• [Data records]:
------------------------
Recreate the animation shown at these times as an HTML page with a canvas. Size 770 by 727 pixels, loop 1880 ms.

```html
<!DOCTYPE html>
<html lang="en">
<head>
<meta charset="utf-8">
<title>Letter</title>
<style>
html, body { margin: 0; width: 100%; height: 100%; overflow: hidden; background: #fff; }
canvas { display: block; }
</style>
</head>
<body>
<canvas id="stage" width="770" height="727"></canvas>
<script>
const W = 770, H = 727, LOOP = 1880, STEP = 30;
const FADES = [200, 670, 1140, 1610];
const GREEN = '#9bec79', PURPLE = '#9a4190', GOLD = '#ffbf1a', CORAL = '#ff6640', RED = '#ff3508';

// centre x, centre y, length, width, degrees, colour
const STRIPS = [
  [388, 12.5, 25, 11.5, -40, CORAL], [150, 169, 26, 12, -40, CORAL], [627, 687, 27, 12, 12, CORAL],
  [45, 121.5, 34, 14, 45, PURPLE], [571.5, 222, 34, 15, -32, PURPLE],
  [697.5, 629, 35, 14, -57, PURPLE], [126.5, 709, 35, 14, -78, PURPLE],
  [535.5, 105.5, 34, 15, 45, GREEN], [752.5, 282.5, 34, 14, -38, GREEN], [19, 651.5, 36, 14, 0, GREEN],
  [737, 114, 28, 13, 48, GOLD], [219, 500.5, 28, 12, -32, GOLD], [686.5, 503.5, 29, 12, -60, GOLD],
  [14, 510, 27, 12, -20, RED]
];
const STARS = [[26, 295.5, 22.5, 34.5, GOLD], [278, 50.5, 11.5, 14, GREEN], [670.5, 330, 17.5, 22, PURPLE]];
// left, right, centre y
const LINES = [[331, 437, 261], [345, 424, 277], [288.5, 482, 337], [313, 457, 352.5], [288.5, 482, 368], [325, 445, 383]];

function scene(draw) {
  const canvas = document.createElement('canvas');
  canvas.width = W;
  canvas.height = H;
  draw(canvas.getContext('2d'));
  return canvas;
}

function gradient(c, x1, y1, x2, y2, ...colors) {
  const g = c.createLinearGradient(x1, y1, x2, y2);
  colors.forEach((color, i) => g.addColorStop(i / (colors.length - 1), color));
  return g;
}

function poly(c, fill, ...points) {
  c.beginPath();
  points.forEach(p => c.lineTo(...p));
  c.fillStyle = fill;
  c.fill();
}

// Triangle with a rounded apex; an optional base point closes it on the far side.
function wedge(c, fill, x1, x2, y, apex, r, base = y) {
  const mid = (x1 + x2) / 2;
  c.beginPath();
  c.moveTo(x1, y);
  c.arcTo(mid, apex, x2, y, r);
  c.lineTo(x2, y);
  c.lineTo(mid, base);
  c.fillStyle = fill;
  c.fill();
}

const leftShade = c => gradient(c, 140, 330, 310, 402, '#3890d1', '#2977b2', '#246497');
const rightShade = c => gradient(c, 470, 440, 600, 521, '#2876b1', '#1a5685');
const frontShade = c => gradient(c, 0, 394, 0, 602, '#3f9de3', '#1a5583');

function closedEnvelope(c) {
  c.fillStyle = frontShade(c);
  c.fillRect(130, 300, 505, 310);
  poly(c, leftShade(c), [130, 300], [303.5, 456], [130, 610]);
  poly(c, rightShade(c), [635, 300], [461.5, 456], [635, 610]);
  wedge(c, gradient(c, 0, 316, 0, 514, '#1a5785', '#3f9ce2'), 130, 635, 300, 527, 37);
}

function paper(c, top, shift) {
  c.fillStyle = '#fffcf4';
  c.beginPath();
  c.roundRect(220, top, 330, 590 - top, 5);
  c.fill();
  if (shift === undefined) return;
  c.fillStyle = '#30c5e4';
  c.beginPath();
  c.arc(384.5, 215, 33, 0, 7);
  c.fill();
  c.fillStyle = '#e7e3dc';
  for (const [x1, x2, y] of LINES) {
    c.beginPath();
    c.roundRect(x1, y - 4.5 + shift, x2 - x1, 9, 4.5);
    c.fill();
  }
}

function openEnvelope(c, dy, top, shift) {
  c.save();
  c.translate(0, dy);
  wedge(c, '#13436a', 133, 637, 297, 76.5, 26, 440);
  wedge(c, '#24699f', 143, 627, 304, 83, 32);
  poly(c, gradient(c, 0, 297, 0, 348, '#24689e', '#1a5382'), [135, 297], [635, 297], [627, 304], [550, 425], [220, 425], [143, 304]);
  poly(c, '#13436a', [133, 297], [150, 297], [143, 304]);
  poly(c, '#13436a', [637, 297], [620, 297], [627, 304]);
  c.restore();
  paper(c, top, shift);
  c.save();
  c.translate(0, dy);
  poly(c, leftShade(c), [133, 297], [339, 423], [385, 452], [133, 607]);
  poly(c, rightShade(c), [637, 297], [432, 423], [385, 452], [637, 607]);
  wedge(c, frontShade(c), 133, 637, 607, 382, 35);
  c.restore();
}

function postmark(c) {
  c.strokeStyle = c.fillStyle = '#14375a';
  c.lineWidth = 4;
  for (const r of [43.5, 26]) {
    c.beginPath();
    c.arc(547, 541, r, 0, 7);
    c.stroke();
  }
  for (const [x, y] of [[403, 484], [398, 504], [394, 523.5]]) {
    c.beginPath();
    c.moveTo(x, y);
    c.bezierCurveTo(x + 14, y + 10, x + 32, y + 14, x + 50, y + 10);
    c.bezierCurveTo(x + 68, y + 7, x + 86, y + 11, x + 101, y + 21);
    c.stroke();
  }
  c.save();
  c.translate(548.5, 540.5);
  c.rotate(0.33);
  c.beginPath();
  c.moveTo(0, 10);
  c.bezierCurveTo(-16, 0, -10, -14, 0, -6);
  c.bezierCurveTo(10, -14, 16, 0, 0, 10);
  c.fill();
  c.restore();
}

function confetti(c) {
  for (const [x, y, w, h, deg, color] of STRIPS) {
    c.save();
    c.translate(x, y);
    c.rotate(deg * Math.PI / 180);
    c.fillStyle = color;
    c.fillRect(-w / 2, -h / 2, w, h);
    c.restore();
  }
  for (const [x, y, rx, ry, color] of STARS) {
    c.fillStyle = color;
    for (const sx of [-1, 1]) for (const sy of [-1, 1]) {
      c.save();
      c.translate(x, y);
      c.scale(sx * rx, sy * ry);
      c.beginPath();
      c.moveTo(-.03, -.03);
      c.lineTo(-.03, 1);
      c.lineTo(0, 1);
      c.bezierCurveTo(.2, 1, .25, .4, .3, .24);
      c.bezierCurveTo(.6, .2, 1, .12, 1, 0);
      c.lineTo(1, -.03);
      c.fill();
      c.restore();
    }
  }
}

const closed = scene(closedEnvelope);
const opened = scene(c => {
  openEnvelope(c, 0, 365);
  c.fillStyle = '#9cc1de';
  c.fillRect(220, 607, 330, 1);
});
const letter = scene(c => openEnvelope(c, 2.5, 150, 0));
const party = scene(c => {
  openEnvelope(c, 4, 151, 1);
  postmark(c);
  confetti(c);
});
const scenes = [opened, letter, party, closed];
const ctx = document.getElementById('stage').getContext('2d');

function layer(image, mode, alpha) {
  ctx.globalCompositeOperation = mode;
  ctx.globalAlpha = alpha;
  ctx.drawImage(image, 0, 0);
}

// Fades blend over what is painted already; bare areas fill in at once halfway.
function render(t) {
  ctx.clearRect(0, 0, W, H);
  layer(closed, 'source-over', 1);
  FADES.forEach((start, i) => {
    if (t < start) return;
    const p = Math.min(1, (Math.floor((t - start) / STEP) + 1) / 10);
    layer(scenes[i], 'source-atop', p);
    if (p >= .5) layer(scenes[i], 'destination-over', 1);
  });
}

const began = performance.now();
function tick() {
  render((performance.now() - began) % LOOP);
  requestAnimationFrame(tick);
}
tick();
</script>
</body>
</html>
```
------------------------
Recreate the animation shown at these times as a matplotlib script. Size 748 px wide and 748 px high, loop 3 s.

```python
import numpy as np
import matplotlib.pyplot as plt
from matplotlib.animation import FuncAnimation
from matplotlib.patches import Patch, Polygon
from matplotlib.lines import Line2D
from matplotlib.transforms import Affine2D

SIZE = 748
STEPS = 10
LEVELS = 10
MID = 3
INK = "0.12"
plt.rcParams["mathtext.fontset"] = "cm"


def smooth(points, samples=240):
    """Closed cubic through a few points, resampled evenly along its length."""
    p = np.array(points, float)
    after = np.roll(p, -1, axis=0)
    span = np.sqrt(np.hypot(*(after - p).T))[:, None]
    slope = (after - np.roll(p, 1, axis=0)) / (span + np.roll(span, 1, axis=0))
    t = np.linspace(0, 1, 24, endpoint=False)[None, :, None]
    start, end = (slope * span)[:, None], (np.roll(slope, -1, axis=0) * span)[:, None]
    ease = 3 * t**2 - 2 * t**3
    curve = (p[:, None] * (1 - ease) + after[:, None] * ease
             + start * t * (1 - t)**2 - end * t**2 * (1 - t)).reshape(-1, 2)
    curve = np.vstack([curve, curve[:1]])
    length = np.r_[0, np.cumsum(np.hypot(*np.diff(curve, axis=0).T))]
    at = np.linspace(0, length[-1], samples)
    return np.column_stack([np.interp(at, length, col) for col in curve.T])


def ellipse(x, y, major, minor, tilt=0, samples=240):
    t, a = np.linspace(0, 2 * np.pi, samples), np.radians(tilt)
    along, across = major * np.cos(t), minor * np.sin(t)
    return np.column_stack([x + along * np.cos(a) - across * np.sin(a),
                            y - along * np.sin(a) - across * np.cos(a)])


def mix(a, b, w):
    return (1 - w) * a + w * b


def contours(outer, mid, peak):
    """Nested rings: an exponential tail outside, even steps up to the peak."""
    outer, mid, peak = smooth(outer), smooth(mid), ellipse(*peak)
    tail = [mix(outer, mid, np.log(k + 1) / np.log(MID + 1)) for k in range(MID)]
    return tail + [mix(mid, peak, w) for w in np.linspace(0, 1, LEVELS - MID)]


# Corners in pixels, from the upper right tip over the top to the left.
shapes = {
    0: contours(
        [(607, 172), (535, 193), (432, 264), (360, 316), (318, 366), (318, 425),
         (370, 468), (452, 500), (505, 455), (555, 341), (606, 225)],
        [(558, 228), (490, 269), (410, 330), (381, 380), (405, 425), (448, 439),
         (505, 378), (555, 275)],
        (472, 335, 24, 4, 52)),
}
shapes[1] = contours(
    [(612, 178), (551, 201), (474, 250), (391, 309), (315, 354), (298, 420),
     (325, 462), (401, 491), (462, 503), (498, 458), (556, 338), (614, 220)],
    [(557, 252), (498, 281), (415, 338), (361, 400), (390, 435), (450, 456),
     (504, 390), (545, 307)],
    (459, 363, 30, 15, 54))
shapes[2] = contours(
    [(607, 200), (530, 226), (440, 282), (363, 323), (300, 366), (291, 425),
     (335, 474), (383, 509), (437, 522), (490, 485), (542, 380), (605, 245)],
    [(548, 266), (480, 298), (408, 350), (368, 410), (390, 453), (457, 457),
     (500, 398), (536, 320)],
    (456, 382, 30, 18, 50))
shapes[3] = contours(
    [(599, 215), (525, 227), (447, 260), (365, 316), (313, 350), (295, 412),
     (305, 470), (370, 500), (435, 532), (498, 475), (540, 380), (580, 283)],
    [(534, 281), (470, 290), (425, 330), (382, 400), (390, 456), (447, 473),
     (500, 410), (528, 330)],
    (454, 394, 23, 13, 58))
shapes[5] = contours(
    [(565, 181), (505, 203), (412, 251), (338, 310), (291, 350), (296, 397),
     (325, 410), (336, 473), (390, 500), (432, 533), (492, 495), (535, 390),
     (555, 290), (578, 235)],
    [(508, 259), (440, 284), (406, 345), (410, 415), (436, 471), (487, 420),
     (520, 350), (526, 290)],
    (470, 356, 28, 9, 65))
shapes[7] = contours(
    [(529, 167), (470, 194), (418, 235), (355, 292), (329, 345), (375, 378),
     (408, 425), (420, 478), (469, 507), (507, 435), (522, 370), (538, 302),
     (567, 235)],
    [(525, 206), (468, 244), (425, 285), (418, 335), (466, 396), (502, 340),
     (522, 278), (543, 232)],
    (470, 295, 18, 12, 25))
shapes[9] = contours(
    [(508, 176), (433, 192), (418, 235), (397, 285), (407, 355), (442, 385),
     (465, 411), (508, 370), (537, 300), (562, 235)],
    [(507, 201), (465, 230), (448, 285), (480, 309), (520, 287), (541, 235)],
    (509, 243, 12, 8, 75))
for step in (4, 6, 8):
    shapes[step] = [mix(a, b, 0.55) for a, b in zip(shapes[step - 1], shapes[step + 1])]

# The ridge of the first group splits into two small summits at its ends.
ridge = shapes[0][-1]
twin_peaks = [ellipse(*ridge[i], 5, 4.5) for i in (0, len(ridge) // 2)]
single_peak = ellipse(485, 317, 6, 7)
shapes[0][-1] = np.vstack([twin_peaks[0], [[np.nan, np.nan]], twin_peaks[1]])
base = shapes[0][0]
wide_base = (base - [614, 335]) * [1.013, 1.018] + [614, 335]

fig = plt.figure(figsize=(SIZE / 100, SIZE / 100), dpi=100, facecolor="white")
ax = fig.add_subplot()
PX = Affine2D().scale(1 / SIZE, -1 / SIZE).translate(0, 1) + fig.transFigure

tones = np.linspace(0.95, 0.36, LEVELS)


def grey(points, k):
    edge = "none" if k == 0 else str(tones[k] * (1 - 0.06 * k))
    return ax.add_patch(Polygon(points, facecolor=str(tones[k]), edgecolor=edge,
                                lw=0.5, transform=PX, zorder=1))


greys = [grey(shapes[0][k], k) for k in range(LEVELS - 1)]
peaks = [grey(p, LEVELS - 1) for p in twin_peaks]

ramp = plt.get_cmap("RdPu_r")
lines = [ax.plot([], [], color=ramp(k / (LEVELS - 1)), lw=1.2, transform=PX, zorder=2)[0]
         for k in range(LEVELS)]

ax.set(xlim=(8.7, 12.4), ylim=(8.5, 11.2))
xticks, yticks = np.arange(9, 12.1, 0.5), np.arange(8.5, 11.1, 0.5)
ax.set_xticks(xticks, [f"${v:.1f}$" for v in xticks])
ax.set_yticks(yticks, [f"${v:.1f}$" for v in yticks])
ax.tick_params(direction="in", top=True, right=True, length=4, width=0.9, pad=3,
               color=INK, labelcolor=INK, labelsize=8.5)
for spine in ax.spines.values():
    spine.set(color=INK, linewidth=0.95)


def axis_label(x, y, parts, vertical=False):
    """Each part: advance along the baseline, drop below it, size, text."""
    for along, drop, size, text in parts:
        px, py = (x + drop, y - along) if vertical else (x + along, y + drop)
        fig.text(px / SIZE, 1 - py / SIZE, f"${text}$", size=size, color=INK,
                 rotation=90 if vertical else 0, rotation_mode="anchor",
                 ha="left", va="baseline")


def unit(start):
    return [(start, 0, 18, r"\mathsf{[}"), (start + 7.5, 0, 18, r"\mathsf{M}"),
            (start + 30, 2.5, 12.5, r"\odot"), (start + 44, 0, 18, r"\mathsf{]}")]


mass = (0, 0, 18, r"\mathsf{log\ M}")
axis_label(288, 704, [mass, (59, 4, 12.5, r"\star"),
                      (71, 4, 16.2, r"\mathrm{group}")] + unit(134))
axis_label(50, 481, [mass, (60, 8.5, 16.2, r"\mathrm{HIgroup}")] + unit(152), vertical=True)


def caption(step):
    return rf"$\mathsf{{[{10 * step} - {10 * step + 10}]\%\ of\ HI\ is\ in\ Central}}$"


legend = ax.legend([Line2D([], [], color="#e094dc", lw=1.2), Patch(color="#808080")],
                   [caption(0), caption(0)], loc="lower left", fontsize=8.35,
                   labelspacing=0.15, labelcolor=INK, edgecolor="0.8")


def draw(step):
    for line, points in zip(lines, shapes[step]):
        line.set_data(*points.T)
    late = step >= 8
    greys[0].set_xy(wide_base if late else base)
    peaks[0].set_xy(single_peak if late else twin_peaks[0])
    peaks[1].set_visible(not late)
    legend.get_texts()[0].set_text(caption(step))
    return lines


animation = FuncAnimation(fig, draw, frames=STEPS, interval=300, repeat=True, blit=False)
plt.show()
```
------------------------
• [About this task]: Wherever a line above contains the string "ramp", copy that line.

• [Result of the task]:
ramp = plt.get_cmap("RdPu_r")
lines = [ax.plot([], [], color=ramp(k / (LEVELS - 1)), lw=1.2, transform=PX, zorder=2)[0]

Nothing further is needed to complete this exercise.